New design strategies based on theories and previous studies
Abstract & reflectiveUnobtrusivePublicAestheticPositiveControllableTrending & historicalComprehensive
1. Abstract & reflectivePeople in their social relationships need to conceal something, sometimes (Presentation of Self theory).
Abstract data are flexible. Flexibility and ambiguity allow people to create different interpretations of the data, to disguise and manage them
Both Breakaway and Fish'nSteps use abstract information.
Data should be available to the user, but without interrupting or calling her attention.
Apps for mobile phones are appropriate.
Technology should support the occasional need to ignore the dissonance (Cognitive Dissonance Theory - see the user's comments in the Breakaway study)
3. PublicThe data (personal) should be presented in an appropriate way to be shown in public. The user should be comfortable with the fact that others will see it never make the user feel uncomfortableIn Breakaway the sculpture was public but did not draw unwanted attention to the user (thanks to data abstraction)In Houston the technology was on mobile phones, and users were discrete in its use
4. AestheticThe technology should be inquisitive, comfortable, attractive and maintain attention. The aesthetic aspect deals with the front stage (Presentation of Self) and should reflect the user's personal style provide different displays for males/females?It should convey credibility: people judge the credibility of an object on the basis of some surface features (B. J. Fogg)In Fish'nSteps users where satisfied with the aspect of the happy fish (when they walked enough), and at the same time complained about the ugliness of the pedometer
5. PositivePositive reinforcement and rewards When the user does not perform the behavior: nor rewards or punishments, but her interest should be sustained. In the long-periods the user could get sick or injured, need a break or secret consumption: sustain the user's interest without making her feeling bad
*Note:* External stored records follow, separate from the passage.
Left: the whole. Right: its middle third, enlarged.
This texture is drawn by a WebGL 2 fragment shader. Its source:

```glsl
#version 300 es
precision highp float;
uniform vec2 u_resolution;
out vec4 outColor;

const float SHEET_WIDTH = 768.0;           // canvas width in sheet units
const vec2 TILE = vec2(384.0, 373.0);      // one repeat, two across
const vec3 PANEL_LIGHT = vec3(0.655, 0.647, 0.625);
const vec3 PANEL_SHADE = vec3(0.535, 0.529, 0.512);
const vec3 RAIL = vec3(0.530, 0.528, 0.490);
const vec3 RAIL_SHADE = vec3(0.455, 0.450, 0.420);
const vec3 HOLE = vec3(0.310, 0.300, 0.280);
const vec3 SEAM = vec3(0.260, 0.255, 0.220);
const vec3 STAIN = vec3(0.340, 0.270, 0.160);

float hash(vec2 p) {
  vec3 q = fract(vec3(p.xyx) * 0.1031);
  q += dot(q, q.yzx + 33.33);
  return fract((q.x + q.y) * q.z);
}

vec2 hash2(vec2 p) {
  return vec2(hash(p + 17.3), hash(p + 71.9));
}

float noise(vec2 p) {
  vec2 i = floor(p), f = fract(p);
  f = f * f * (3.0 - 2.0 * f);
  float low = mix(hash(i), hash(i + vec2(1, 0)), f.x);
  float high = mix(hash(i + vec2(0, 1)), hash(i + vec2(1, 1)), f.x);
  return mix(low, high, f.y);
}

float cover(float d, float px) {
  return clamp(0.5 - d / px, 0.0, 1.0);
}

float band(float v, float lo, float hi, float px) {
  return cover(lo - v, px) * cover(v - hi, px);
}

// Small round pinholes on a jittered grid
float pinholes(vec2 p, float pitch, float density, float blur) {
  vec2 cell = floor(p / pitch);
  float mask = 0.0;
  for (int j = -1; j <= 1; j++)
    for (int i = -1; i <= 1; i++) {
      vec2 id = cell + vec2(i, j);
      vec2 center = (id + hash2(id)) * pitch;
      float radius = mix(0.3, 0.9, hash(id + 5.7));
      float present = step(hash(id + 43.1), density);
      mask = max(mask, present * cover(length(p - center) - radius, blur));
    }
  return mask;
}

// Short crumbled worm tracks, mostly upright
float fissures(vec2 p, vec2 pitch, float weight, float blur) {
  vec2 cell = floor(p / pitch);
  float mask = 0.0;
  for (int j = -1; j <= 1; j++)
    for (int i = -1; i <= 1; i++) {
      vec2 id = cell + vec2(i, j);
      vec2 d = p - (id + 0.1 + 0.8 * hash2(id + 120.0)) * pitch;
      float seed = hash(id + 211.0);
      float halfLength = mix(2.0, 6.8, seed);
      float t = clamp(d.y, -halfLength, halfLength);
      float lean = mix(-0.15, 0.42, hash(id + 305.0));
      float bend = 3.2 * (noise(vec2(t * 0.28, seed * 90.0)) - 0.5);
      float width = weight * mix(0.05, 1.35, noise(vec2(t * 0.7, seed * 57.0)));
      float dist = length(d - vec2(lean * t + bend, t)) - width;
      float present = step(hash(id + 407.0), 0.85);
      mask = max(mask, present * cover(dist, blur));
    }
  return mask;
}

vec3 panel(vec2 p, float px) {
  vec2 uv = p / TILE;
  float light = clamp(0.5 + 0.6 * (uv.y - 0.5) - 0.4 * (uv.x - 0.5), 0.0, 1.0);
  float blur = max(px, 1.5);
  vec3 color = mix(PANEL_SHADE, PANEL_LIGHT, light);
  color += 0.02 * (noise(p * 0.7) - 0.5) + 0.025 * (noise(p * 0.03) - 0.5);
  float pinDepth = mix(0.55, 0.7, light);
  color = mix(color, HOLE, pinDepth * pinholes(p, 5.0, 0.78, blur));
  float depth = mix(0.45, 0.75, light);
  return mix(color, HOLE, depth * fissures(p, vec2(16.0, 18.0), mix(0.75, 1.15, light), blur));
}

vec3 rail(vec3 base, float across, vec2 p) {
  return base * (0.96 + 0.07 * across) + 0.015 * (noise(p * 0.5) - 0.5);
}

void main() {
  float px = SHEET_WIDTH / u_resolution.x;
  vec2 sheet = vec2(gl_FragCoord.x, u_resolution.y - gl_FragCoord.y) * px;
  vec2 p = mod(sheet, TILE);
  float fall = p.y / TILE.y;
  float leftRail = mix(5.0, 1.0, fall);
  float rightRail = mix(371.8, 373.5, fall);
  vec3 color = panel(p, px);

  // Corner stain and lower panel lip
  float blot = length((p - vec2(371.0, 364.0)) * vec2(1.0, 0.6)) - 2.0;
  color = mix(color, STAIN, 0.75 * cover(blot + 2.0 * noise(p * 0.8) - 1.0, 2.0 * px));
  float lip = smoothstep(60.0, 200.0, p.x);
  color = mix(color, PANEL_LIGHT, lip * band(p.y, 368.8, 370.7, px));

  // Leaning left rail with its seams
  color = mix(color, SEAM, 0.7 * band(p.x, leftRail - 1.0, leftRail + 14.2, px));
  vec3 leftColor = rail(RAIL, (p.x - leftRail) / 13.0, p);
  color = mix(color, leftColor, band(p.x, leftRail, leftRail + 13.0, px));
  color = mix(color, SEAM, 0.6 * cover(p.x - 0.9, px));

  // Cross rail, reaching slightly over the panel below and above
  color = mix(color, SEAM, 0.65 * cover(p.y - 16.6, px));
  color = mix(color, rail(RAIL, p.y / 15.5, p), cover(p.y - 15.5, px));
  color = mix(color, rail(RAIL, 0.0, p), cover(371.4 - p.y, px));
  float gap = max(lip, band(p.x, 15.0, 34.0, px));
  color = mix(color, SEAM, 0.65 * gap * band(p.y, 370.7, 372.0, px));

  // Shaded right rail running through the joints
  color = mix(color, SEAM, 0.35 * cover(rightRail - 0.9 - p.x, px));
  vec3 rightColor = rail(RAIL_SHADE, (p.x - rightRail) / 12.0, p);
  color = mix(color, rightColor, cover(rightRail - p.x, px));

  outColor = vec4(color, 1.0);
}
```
Houston: stars (*) and congratulations as rewards; Fish'nSteps: happy fish, tank decoratins, clean water. Users appreciated the rewards (motivating). The use of punishment (Fish'nSteps angry fish, murky water, removal of decorations) resulted in system abandonment
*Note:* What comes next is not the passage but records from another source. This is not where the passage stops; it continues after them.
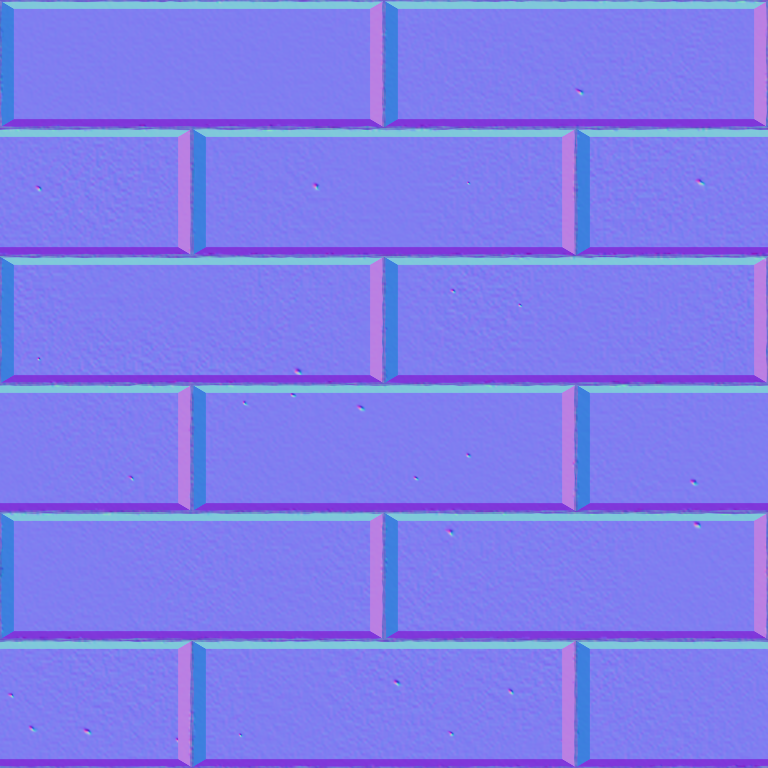
Write a Shadertoy shader that draws this texture map.

```glsl
// Tiling normal map of bevelled bricks in running bond, with grainy faces, pits and thin worn joints.

float hash(vec2 c) {
    return fract(sin(dot(c, vec2(127.1, 311.7))) * 43758.5453);
}

// Value noise with n cells across the canvas, wrapping at its edges
float noise(vec2 uv, float n) {
    vec2 p = uv * n, f = fract(p);
    vec2 a = mod(floor(p), n), b = mod(a + 1.0, n);
    f = f * f * (3.0 - 2.0 * f);
    return mix(mix(hash(a), hash(vec2(b.x, a.y)), f.x),
               mix(hash(vec2(a.x, b.y)), hash(b), f.x), f.y);
}

float grainHeight(vec2 uv) {
    return 0.6 * noise(uv, 256.0) + 0.5 * noise(uv, 144.0) + 0.4 * noise(uv, 60.0);
}

vec2 grainTilt(vec2 uv) {
    vec2 e = vec2(0.001, 0.0);
    return vec2(grainHeight(uv - e.xy) - grainHeight(uv + e.xy),
                grainHeight(uv - e.yx) - grainHeight(uv + e.yx));
}

// Sparse small dents: the walls lean towards each centre
vec2 pitTilt(vec2 uv) {
    vec2 p = uv * 14.0, cell = mod(floor(p), 14.0);
    vec2 centre = 0.2 + 0.6 * vec2(hash(cell + 17.3), hash(cell + 41.9));
    float radius = mix(0.02, 0.045, hash(cell + 5.7));
    vec2 d = (fract(p) - centre) / radius;
    d.x += 0.5 * d.y + 1.2 * (noise(uv, 200.0) - 0.5);
    return -1.6 * d * exp(-dot(d, d)) * step(hash(cell + 71.1), 0.22);
}

void mainImage(out vec4 fragColor, in vec2 fragCoord) {
    vec2 uv = fragCoord / iResolution.xy;
    float aa = 0.7 / iResolution.y;

    // Two bricks across, six courses, every other one shifted by half
    vec2 grid = uv * vec2(2.0, 6.0);
    grid.x += 0.5 * mod(floor(grid.y) + 1.0, 2.0);
    vec2 brick = mod(floor(grid), vec2(2.0, 6.0));
    vec2 q = (fract(grid) - 0.5) * vec2(0.5, 1.0 / 6.0);

    // Distance in from the slightly ragged brick outline
    vec2 inset = vec2(0.25, 1.0 / 12.0) - abs(q) - 0.0021;
    vec2 worn = inset + 0.0014 * (noise(uv, 90.0) - 0.5);
    vec2 bevelWidth = vec2(0.016, 0.0095);
    vec2 across = inset / bevelWidth;
    vec2 toFace = inset - bevelWidth;
    float face = smoothstep(-aa, aa, min(toFace.x, toFace.y));
    float joint = 1.0 - smoothstep(-aa, aa, min(worn.x, worn.y));

    // Mitred bevels lean outwards
    float side = smoothstep(-0.07, 0.07, across.y - across.x);
    vec2 bevel = mix(vec2(0.0, 0.57 * sign(q.y)),
                     vec2(q.x < 0.0 ? -0.52 : 0.46, 0.0), side);

    // Roughness changes from brick to brick and in soft patches
    float rough = mix(0.10, 0.30, hash(brick + 3.1)) * mix(0.5, 1.4, noise(uv, 8.0));
    vec2 grain = grainTilt(uv);
    vec2 faceTilt = vec2(0.0, -0.015) + rough * grain + pitTilt(uv);

    // Chips gather along the outer rim of the bevels
    float rim = 1.0 - smoothstep(0.0, 0.004, min(inset.x, inset.y));
    float chips = rim * smoothstep(0.6, 0.8, noise(uv, 70.0));
    vec2 bevelTilt = bevel + grain * (0.06 + 0.7 * chips);

    vec2 tilt = mix(bevelTilt, faceTilt, face);
    tilt = mix(tilt, 0.55 * grain + bevel * (noise(uv, 48.0) - 0.35), joint);

    // Encode the surface direction as colour
    float z = sqrt(max(1.0 - dot(tilt, tilt), 0.05));
    vec3 colour = vec3(0.5 + 0.5 * tilt, 0.445 + 0.5 * z);
    colour *= 1.0 - 0.14 * joint;
    fragColor = vec4(clamp(colour, 0.0, 1.0), 1.0);
}
```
6. Controllable Controllability over data overcomes the problem inaccurate data and respects users social needsAlways able to decide what to share and with whom, to modify the data (add, delete, edit, manipulate), both when the information is manually entered or automatically detected. Automatic detection of data: inaccuracy is particularly problematic and leads to loss of credibility (failure of technology):users will be upset when they are not given credit for something they did (e.g. Houston participants complained about missed steps important to include all possible activities) system abandonmentusers will be frustrated when they receive credit for something they did not do (e.g. based on the technology feedback they should have lost weight but they haven't
7. Trending & historicalInformation about patterns of behaviors in relation to the user's goals. The presentation of data should be accommodated as the goals change, and support portability across devices. The user usually don't focus on patterns of behaviors, but on single decisions
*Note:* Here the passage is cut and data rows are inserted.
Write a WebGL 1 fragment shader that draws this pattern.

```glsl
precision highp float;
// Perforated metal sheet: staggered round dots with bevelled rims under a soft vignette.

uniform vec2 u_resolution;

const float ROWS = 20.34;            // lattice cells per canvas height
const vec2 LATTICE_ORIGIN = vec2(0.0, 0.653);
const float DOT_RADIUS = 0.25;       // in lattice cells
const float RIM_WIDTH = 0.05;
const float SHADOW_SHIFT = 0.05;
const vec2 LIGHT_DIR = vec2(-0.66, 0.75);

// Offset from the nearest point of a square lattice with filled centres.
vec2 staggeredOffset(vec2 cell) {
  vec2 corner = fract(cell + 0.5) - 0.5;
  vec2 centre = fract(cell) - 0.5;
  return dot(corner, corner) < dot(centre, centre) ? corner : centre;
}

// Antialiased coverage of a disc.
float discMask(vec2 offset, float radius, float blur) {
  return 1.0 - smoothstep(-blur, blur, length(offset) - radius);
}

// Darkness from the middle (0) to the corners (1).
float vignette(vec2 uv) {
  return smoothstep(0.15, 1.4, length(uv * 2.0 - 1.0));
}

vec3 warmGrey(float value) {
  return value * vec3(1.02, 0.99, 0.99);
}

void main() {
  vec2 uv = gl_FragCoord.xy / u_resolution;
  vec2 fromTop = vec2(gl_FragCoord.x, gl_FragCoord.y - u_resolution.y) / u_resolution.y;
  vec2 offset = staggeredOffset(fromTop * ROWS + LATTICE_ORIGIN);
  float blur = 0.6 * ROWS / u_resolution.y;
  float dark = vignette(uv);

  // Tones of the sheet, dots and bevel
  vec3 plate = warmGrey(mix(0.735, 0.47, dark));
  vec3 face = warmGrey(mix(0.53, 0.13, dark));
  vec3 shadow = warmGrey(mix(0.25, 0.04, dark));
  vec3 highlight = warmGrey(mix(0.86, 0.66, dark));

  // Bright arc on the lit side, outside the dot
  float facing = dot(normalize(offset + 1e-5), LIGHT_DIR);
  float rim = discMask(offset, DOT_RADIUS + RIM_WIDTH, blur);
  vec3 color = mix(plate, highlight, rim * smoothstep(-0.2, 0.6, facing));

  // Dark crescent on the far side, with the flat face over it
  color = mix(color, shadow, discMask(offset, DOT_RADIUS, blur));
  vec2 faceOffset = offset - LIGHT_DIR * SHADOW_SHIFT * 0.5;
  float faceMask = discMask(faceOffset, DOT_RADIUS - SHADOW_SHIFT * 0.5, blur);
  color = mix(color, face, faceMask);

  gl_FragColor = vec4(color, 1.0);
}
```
Awareness on patterns of behaviors Information/situation avoidance (Cognitive Dissonance Theory) is more difficult if the user reflects on her past behavior in relation to her goal
8. ComprehensiveAccount for a wide range of healthy behaviors ( as many activities as possible + letting users add their own activities, e.g. housework). In Houston and Fish'nSteps: only walking (pedometer)Participants complained and were discouraged to do other activities This resulted in users doing less healthy activities (e.g. they did not run, just walk). For contemplators, preparators and action stagers (Transtheoreti